kind of environments early hominids lived in. The fossil record
documents that our ancestors were there, but more than that we cannot
Will we ever be able to say more?
"For the early phase of evolution, it will be a very long time before we
gain any more insight. It will take a huge amount of data collection,
plus the introduction of very sophisticated techniques. For example,
developments in bone chemistry may give us insights into the kind of
diet these early creatures were eating. We may come to more fully
understand the underlying genetic mechanisms of patterns of growth and
development. This was what my research was on 30 years ago. A book I
wrote on the australopithecines attempted to understand how they grew.
Did they have a prolonged childhood like humans or a more abbreviated
pattern like apes? I used the dentition as a way of calibrating their
growth and development. This was accepted, and then in the mid '80s it
began to be challenged. There is now an enormous debate focusing on the
Mann suspects that answers will be so long in coming that he has chosen
to concentrate these days on the nature of modern human origins.
Particularly, on our relationship to the Neanderthals. It tantalizes him
that human fossils from the last 200,000 years of our evolution have
been sought - and discovered - in so limited a geographical range. "From
northern Iraq to the China Sea, there's not a single human fossil. I
have a research appointment at the University of Bordeaux for several
months of the year, and I'm developing a project to go to south Asia
with some French colleagues. A joint expedition to look for the fossils
of humans who were contemporary with the Neanderthals in Europe. At the

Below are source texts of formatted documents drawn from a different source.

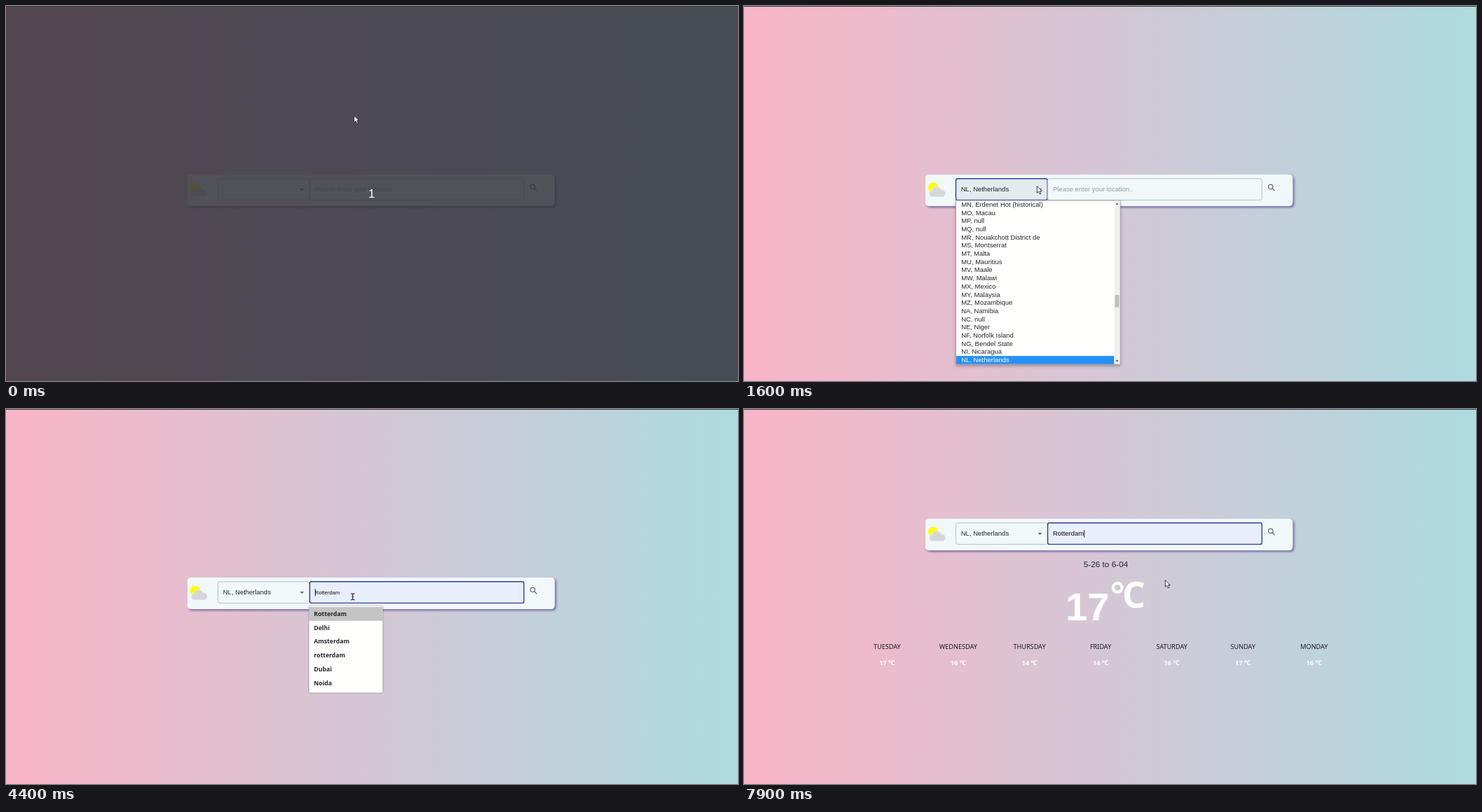
An HTML page that plays this animation: 1045 by 536 pixels, repeating every 8000 ms.

```html
<!DOCTYPE html>
<html lang="en">
<head>
<meta charset="utf-8">
<title>Weather search</title>
<style>
  html, body { margin: 0; width: 100%; height: 100%; overflow: hidden; }
  svg { display: block; width: 1045px; height: 536px; }
  text { font: 9.46px "Liberation Sans", Arial, sans-serif; fill: #222628; white-space: pre; }
  .ui { font-family: "Noto Sans", "Open Sans", sans-serif; }
  .field { fill: none; stroke: #b9c0c3; stroke-width: 1; }
  .field.hover { stroke: #34383c; }
  .field.focus { stroke: #303f9f; stroke-width: 1.4; }
  .hint { fill: #959b9e; }
  .entry { font-size: 8.7px; font-weight: 600; }
  .day { font-size: 9.15px; text-anchor: middle; fill: #1c1c20; }
  .temp { font-size: 9.2px; font-weight: 700; text-anchor: middle; fill: #fff; }
  .big { font-size: 56px; font-weight: 700; fill: #fff; }
</style>
</head>
<body>
<svg viewBox="0 0 1045 536">
  <defs>
    <linearGradient id="sky">
      <stop offset=".015" stop-color="#f8b5c7"/>
      <stop offset=".5" stop-color="#d4c7d5"/>
      <stop offset=".985" stop-color="#aedae0"/>
    </linearGradient>
    <clipPath id="listClip"><rect x="303" y="278.5" width="233.5" height="233"/></clipPath>
  </defs>
  <rect width="1045" height="536" fill="url(#sky)"/>
  <rect width="1045" height="1" fill="#3b3a40"/>

  <g id="results">
    <text x="516.5" y="225.7" text-anchor="middle" style="font-size:11.8px">5-26 to 6-04</text>
    <text class="big" x="459" y="302.3">17</text>
    <circle cx="533.3" cy="255.4" r="6.4" fill="none" stroke="#fff" stroke-width="4.2"/>
    <text class="big ui" x="540" y="283.6" style="font-size:52px">C</text>
    <g id="week"></g>
  </g>

  <g id="bar">
    <rect x="258.5" y="240.5" width="525" height="45.5" rx="5.5" fill="#f0f8fa"
      style="filter:drop-shadow(2px 2px 1.5px rgba(104,92,160,.65)) drop-shadow(0 0 .6px rgba(104,92,160,.6))"/>
    <circle cx="270" cy="259.6" r="7.2" fill="#ff0"/>
    <path d="M268.6 273a4.7 4.7 0 0 1-.4-9.3 7 7 0 0 1 13.2-1.2 5.4 5.4 0 0 1 2.4 10.5z"
      fill="#d6d6d6" stroke="#f0f8fa" stroke-width=".7"/>
    <rect id="select" class="field" x="302.5" y="246.8" width="130.7" height="30.6" rx="2.4"/>
    <text id="country" x="309.8" y="265.3">NL, Netherlands</text>
    <path d="M419.4 260.9h6.2l-3.1 3.2z" fill="#666b6d"/>
    <rect id="input" class="field" x="433.6" y="246.8" width="305.8" height="30.6" rx="2.4"/>
    <text id="hint" class="hint" x="441" y="265.3">Please enter your location..</text>
    <text id="city" x="441" y="265.3" style="fill:#0c0c10">Rotterdam</text>
    <rect id="caret" y="257" width="1" height="10.4" fill="#222"/>
    <g transform="translate(746.2 252.7) scale(.59)" fill="none" stroke="#62676a" stroke-width="2.1">
      <circle cx="9.5" cy="9.5" r="5.5"/><path d="M13.6 13.6l6.1 6.1"/>
    </g>
  </g>

  <g id="list">
    <rect x="302.5" y="278" width="234.5" height="234" fill="#fffffe" stroke="#a9a9ad"
      style="filter:drop-shadow(0 2px 2px rgba(0,0,0,.3))"/>
    <rect id="mark" x="303" width="225.5" height="11.6" fill="#2490f5"/>
    <g id="rows" clip-path="url(#listClip)"></g>
    <rect x="528.5" y="278.5" width="8" height="233" fill="#f0f0f0"/>
    <rect id="thumb" x="529.6" width="6" height="17.5" fill="#bfbfc0"/>
    <path d="M530.6 283.7h4l-2-2.4zM530.6 506.3h4l-2 2.4z" fill="#444"/>
  </g>

  <g id="popup">
    <rect x="432.7" y="281.5" width="105" height="124" rx="1.5" fill="#fffffe"
      style="filter:drop-shadow(0 .6px .8px rgba(0,0,0,.45))"/>
    <rect id="pick" x="432.7" y="283" width="105" height="19.7" fill="#c4c4c4"/>
    <g id="entries"></g>
  </g>

  <g id="dim">
    <rect width="1045" height="536" fill="rgb(53,52,60)" opacity=".85"/>
    <text x="522" y="274" text-anchor="middle" style="font-size:17px;fill:#fff">1</text>
  </g>

  <path id="arrow" d="M0 0V9.8L2.3 7.7 4 11.4 5.7 10.6 4 7H7z" fill="#fff" stroke="#26262c" stroke-width=".9"/>
  <g id="beam" fill="none">
    <path d="M-2.8-4.4Q0-4.6 0-3V3Q0 4.6-2.8 4.4M2.8-4.4Q0-4.6 0-3V3Q0 4.6 2.8 4.4" stroke="#fff" stroke-width="2.2" opacity=".6"/>
    <path d="M-2.8-4.4Q0-4.6 0-3V3Q0 4.6-2.8 4.4M2.8-4.4Q0-4.6 0-3V3Q0 4.6 2.8 4.4M-1.3 0h2.6" stroke="#2c2c34" stroke-width="1.2"/>
  </g>
</svg>
<script>
const LOOP = 8000;
const ROW = 11.7;
const $ = id => document.getElementById(id);

const topRows = ["", "AD, Andorra", "AE, United Arab Emirates", "AF, Afghanistan", "AG, Antigua and Barbuda",
  "AI, Anguilla", "AL, Albania", "AM, Armenia", "AO, Angola", "AQ, null", "AR, Argentina", "AS, null",
  "AT, Austria", "AU, Australia", "AW, Aruba", "AZ, Azerbaijan", "BA, Bosnia", "BB, Barbados",
  "BD, Bangladesh", "BE, Belgium"];
const midRows = ["MN, Erdenet Hot (historical)", "MO, Macau", "MP, null", "MQ, null", "MR, Nouakchott District de",
  "MS, Montserrat", "MT, Malta", "MU, Mauritius", "MV, Maale", "MW, Malawi", "MX, Mexico", "MY, Malaysia",
  "MZ, Mozambique", "NA, Namibia", "NC, null", "NE, Niger", "NF, Norfolk Island", "NG, Bendel State",
  "NI, Nicaragua", "NL, Netherlands"];
const cities = ["Rotterdam", "Delhi", "Amsterdam", "rotterdam", "Dubai", "Noida"];
const days = ["TUESDAY", "WEDNESDAY", "THURSDAY", "FRIDAY", "SATURDAY", "SUNDAY", "MONDAY"];
const temps = [17, 16, 14, 14, 16, 17, 16];

// time, x, y, pointer shape
const pointer = [
  [0, 497, 156.7, "arrow"], [400, 484, 176, "arrow"], [500, 448, 222, "arrow"], [600, 418.3, 257.5, "arrow"],
  [2700, 416, 255, "arrow"], [2900, 440, 261, "beam"], [3000, 472, 266, "beam"], [3100, 495, 268.3, "beam"],
  [6700, 540, 250, "arrow"], [6800, 655, 214, "arrow"], [6900, 770, 180, "arrow"], [7000, 744, 135, "arrow"],
  [7100, 702, 111.5, "arrow"], [7300, 690, 150, "arrow"], [7400, 672, 205, "arrow"],
  [7500, 648, 228, "arrow"], [7600, 632, 193, "beam"], [7900, 601.3, 244.5, "arrow"]
];
// time, caret x (0 = hidden)
const caretSteps = [[0, 0], [3600, 441], [3900, 0], [4400, 441], [5000, 485.2], [5600, 0], [6200, 485.2], [6700, 0], [7300, 485.2]];
const selectSteps = [[0, ""], [600, "hover"], [900, "focus"], [3600, ""]];
const inputSteps = [[0, ""], [2900, "hover"], [3600, "focus"]];
const listSteps = [[0, 0], [900, .6], [1000, 1], [2200, 0]];
const popupSteps = [[0, 0], [3600, 1], [5000, .35], [5100, .04], [5300, 0]];

const at = (steps, t) => steps.findLast(s => s[0] <= t);
const show = (id, on) => $(id).style.opacity = Number(on);
const label = (x, y, cls, str) => `<text x="${x}" y="${y}" class="${cls}">${str}</text>`;

$("entries").innerHTML = cities.map((c, i) => label(439.5, 296 + i * 19.7, "ui entry", c)).join("");
$("week").innerHTML = days.map((d, i) => {
  const x = 204.3 + i * 101.6;
  return label(x, 342.7, "ui day", d) + label(x, 365.6, "ui temp", temps[i] + " ℃");
}).join("");

let shownRows;
function setRows(rows, top, picked, thumbY) {
  if (rows === shownRows) return;
  shownRows = rows;
  $("rows").innerHTML = rows.map((r, i) => label(310.2, top + 9.1 + i * ROW, "", r)).join("");
  $("rows").children[picked].style.fill = "#fff";
  $("mark").setAttribute("y", top + picked * ROW + .2);
  $("thumb").setAttribute("y", thumbY);
}

function draw(t) {
  show("dim", t < 200);
  show("results", t >= 6000);
  $("bar").setAttribute("transform", `translate(0 ${t >= 6000 ? -84 : 0})`);

  const sel = at(selectSteps, t)[1], inp = at(inputSteps, t)[1];
  $("select").setAttribute("class", "field " + sel);
  $("select").style.fill = sel === "focus" ? "#e4ebee" : "none";
  $("input").setAttribute("class", "field " + inp);
  $("input").style.fill = t >= 4400 ? "#e8eefb" : "none";

  show("country", t >= 1600);
  show("hint", t < 4400);
  show("city", t >= 4400);
  $("city").style.fontSize = t < 5000 ? "7.55px" : "9.46px";

  const caretX = at(caretSteps, t)[1];
  show("caret", caretX > 0);
  $("caret").setAttribute("x", caretX);

  if (t < 1600) setRows(topRows, 278.5, 0, 288);
  else setRows(midRows, 277.7, 19, 413);
  show("list", at(listSteps, t)[1]);
  show("popup", at(popupSteps, t)[1]);
  show("pick", t >= 4400);

  const [, x, y, shape] = at(pointer, t);
  for (const id of ["arrow", "beam"]) {
    show(id, id === shape);
    $(id).setAttribute("transform", `translate(${x} ${y})`);
  }
}

const start = performance.now();
function tick() {
  draw((performance.now() - start) % LOOP);
  requestAnimationFrame(tick);
}
tick();
</script>
</body>
</html>
```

moment, there's a theory that modern humans originated in Africa and,
for unexplained reasons, swept out of Africa, to destroy or at least
replace species like the Neanderthals. Is this true? I would like to
look for fossils in south Asia where there hasn't been much
He knows that we will continue to do a lot of speculating and tell a lot
of fairy tales about our ancestors, but he would like for everyone "to
know exactly what we have" in the way of real evidence. "These creatures
had a combination of features that you cannot find in any living form.
That is a fantastic thing. It's wonderful that our discoveries have
documented as much of our past as they have."
Alan E. Mann received his Ph.D. from the University of
California, Berkeley, and came to Penn as an assistant profesor
in 1969. He is currently professor of anthropology and curator of
the physical anthropology section of the University Museum. He has
written numerous articles on human evolution and his textbook with
M.L. Weiss, Human Biology and Behavior, has been issued in
several editions. In addition to his regular field work and
writing, Dr. Mann is a dedicated teacher and has won the Lindback,
Ira Abrams, and College Alumni Society awards for outstanding teaching.